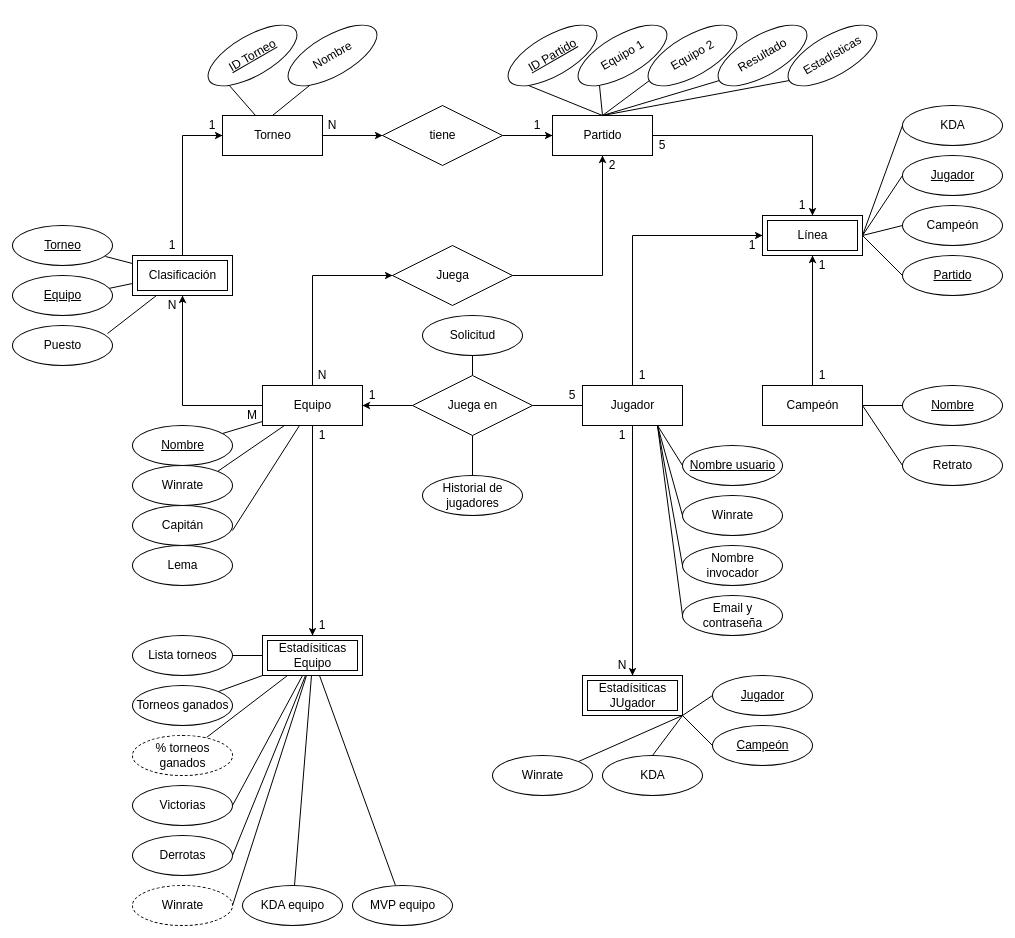
<!DOCTYPE html>
<html lang="es">
<head>
<meta charset="utf-8">
<title>Diagrama entidad-relación de torneos</title>
<style>
:root { --ink: #000; --paper: #fff; }
* { box-sizing: border-box; }
body { margin: 0; background: var(--paper); }
.diagram {
  position: relative; width: 1015px; height: 938px; overflow: hidden;
  background: var(--paper); color: var(--ink);
  font: 12px/15px "Liberation Sans", Helvetica, Arial, sans-serif;
}
.edges { position: absolute; inset: 0; fill: none; stroke: var(--ink); }
.entity, .attribute, .relation, .cardinality {
  position: absolute; left: calc(var(--x) * 1px); top: calc(var(--y) * 1px);
  display: flex; align-items: center; justify-content: center;
  text-align: center; white-space: nowrap;
}
.entity, .attribute { width: 101px; height: 41px; border: 1px solid var(--ink); background: var(--paper); }
.attribute { border-radius: 50%; }
.key { text-decoration: underline; }
.derived { border-style: dashed; }
.tilted { transform: rotate(-30deg); }
.weak::after { content: ""; position: absolute; inset: 4px; border: 1px solid var(--ink); }
.relation { width: 121px; height: 61px; }
.relation svg { position: absolute; inset: 0; }
.relation span { position: relative; }
.cardinality { width: 20px; height: 16px; margin: -8px 0 0 -10px; }
</style>
</head>
<body>
<main class="diagram">
  <svg class="edges" width="1015" height="938" aria-hidden="true">
    <defs>
      <marker id="arrow" markerUnits="userSpaceOnUse" markerWidth="9" markerHeight="9" refX="8" refY="4" orient="auto">
        <path d="M0 0 8 4 0 8 2 4Z" fill="#000" stroke="none"/>
      </marker>
      <polygon id="diamond" points="60.5,.5 120.5,30.5 60.5,60.5 .5,30.5" fill="#fff" stroke="#000"/>
    </defs>
    <g transform="translate(.5 .5)">
      <g marker-end="url(#arrow)">
        <path d="M182 255V135H222"/>
        <path d="M322 135H382"/>
        <path d="M502 135H552"/>
        <path d="M652 135H812V215"/>
        <path d="M512 275H602V155"/>
        <path d="M312 385V275H392"/>
        <path d="M262 405H182V295"/>
        <path d="M412 405H362"/>
        <path d="M632 385V235H762"/>
        <path d="M812 385V255"/>
        <path d="M312 425V635"/>
        <path d="M632 425V675"/>
      </g>
      <path d="M582 405H532M472 375V355M472 435V475"/>
      <path d="M228 84 255 115M309 85 272 115"/>
      <path d="M528 85 602 115 599 85M649 80 602 115 719 80M602 115 789 80"/>
      <path d="M902 125 862 235 902 175M902 225 862 235 902 275"/>
      <path d="M105 256 132 263M108 288 132 283M107 333 156 295"/>
      <path d="M862 405H902M862 405 902 465"/>
      <path d="M222 433 262 421M217 471 284 425M232 530 299 425"/>
      <path d="M682 465 657 425 682 515M682 565 657 425 682 615"/>
      <path d="M232 655H262M218 691 262 675M206 737 287 675M232 805 302 675M232 855 305 675M232 905 306 675M294 885 311 675M395 885 319 675"/>
      <path d="M578 761 682 715 652 755M712 695 682 715 712 745"/>
    </g>
  </svg>

  <!-- Torneo -->
  <div class="entity" style="--x:222;--y:115">Torneo</div>
  <div class="attribute tilted key" style="--x:202;--y:35">ID Torneo</div>
  <div class="attribute tilted" style="--x:282;--y:35">Nombre</div>

  <!-- Partido -->
  <div class="entity" style="--x:552;--y:115">Partido</div>
  <div class="attribute tilted key" style="--x:502;--y:35">ID Partido</div>
  <div class="attribute tilted" style="--x:572;--y:35">Equipo 1</div>
  <div class="attribute tilted" style="--x:642;--y:35">Equipo 2</div>
  <div class="attribute tilted" style="--x:712;--y:35">Resultado</div>
  <div class="attribute tilted" style="--x:782;--y:35">Estadísticas</div>

  <!-- Línea -->
  <div class="entity weak" style="--x:762;--y:215">Línea</div>
  <div class="attribute" style="--x:902;--y:105">KDA</div>
  <div class="attribute key" style="--x:902;--y:155">Jugador</div>
  <div class="attribute" style="--x:902;--y:205">Campeón</div>
  <div class="attribute key" style="--x:902;--y:255">Partido</div>

  <!-- Clasificación -->
  <div class="entity weak" style="--x:132;--y:255">Clasificación</div>
  <div class="attribute key" style="--x:12;--y:225">Torneo</div>
  <div class="attribute key" style="--x:12;--y:275">Equipo</div>
  <div class="attribute" style="--x:12;--y:325">Puesto</div>

  <!-- Campeón -->
  <div class="entity" style="--x:762;--y:385">Campeón</div>
  <div class="attribute key" style="--x:902;--y:385">Nombre</div>
  <div class="attribute" style="--x:902;--y:445">Retrato</div>

  <!-- Equipo -->
  <div class="entity" style="--x:262;--y:385">Equipo</div>
  <div class="attribute key" style="--x:132;--y:425">Nombre</div>
  <div class="attribute" style="--x:132;--y:465">Winrate</div>
  <div class="attribute" style="--x:132;--y:505">Capitán</div>
  <div class="attribute" style="--x:132;--y:545">Lema</div>

  <!-- Jugador -->
  <div class="entity" style="--x:582;--y:385">Jugador</div>
  <div class="attribute key" style="--x:682;--y:445">Nombre usuario</div>
  <div class="attribute" style="--x:682;--y:495">Winrate</div>
  <div class="attribute" style="--x:682;--y:545">Nombre<br>invocador</div>
  <div class="attribute" style="--x:682;--y:595">Email y<br>contraseña</div>

  <!-- Estadísticas de equipo -->
  <div class="entity weak" style="--x:262;--y:635">Estadísiticas<br>Equipo</div>
  <div class="attribute" style="--x:132;--y:635">Lista torneos</div>
  <div class="attribute" style="--x:132;--y:685">Torneos ganados</div>
  <div class="attribute derived" style="--x:132;--y:735">% torneos<br>ganados</div>
  <div class="attribute" style="--x:132;--y:785">Victorias</div>
  <div class="attribute" style="--x:132;--y:835">Derrotas</div>
  <div class="attribute derived" style="--x:132;--y:885">Winrate</div>
  <div class="attribute" style="--x:242;--y:885">KDA equipo</div>
  <div class="attribute" style="--x:352;--y:885">MVP equipo</div>

  <!-- Estadísticas de jugador -->
  <div class="entity weak" style="--x:582;--y:675">Estadísiticas<br>JUgador</div>
  <div class="attribute key" style="--x:712;--y:675">Jugador</div>
  <div class="attribute key" style="--x:712;--y:725">Campeón</div>
  <div class="attribute" style="--x:492;--y:755">Winrate</div>
  <div class="attribute" style="--x:602;--y:755">KDA</div>

  <!-- Relaciones -->
  <div class="relation" style="--x:382;--y:105"><svg width="121" height="61"><use href="#diamond"/></svg><span>tiene</span></div>
  <div class="relation" style="--x:392;--y:245"><svg width="121" height="61"><use href="#diamond"/></svg><span>Juega</span></div>
  <div class="relation" style="--x:412;--y:375"><svg width="121" height="61"><use href="#diamond"/></svg><span>Juega en</span></div>
  <div class="attribute" style="--x:422;--y:315">Solicitud</div>
  <div class="attribute" style="--x:422;--y:475">Historial de<br>jugadores</div>

  <!-- Cardinalidades -->
  <span class="cardinality" style="--x:212;--y:125">1</span>
  <span class="cardinality" style="--x:332;--y:125">N</span>
  <span class="cardinality" style="--x:537;--y:125">1</span>
  <span class="cardinality" style="--x:662;--y:145">5</span>
  <span class="cardinality" style="--x:612;--y:165">2</span>
  <span class="cardinality" style="--x:802;--y:205">1</span>
  <span class="cardinality" style="--x:752;--y:245">1</span>
  <span class="cardinality" style="--x:822;--y:265">1</span>
  <span class="cardinality" style="--x:172;--y:245">1</span>
  <span class="cardinality" style="--x:172;--y:305">N</span>
  <span class="cardinality" style="--x:322;--y:375">N</span>
  <span class="cardinality" style="--x:372;--y:395">1</span>
  <span class="cardinality" style="--x:252;--y:415">M</span>
  <span class="cardinality" style="--x:322;--y:435">1</span>
  <span class="cardinality" style="--x:572;--y:395">5</span>
  <span class="cardinality" style="--x:642;--y:375">1</span>
  <span class="cardinality" style="--x:822;--y:375">1</span>
  <span class="cardinality" style="--x:622;--y:435">1</span>
  <span class="cardinality" style="--x:322;--y:625">1</span>
  <span class="cardinality" style="--x:622;--y:665">N</span>
</main>
</body>
</html>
-------
DIRECTIONS FOR THIS TASK: The lines of the records that contain the string "Línea" should be located and copied.

RESULT:
  <!-- Línea -->
  <div class="entity weak" style="--x:762;--y:215">Línea</div>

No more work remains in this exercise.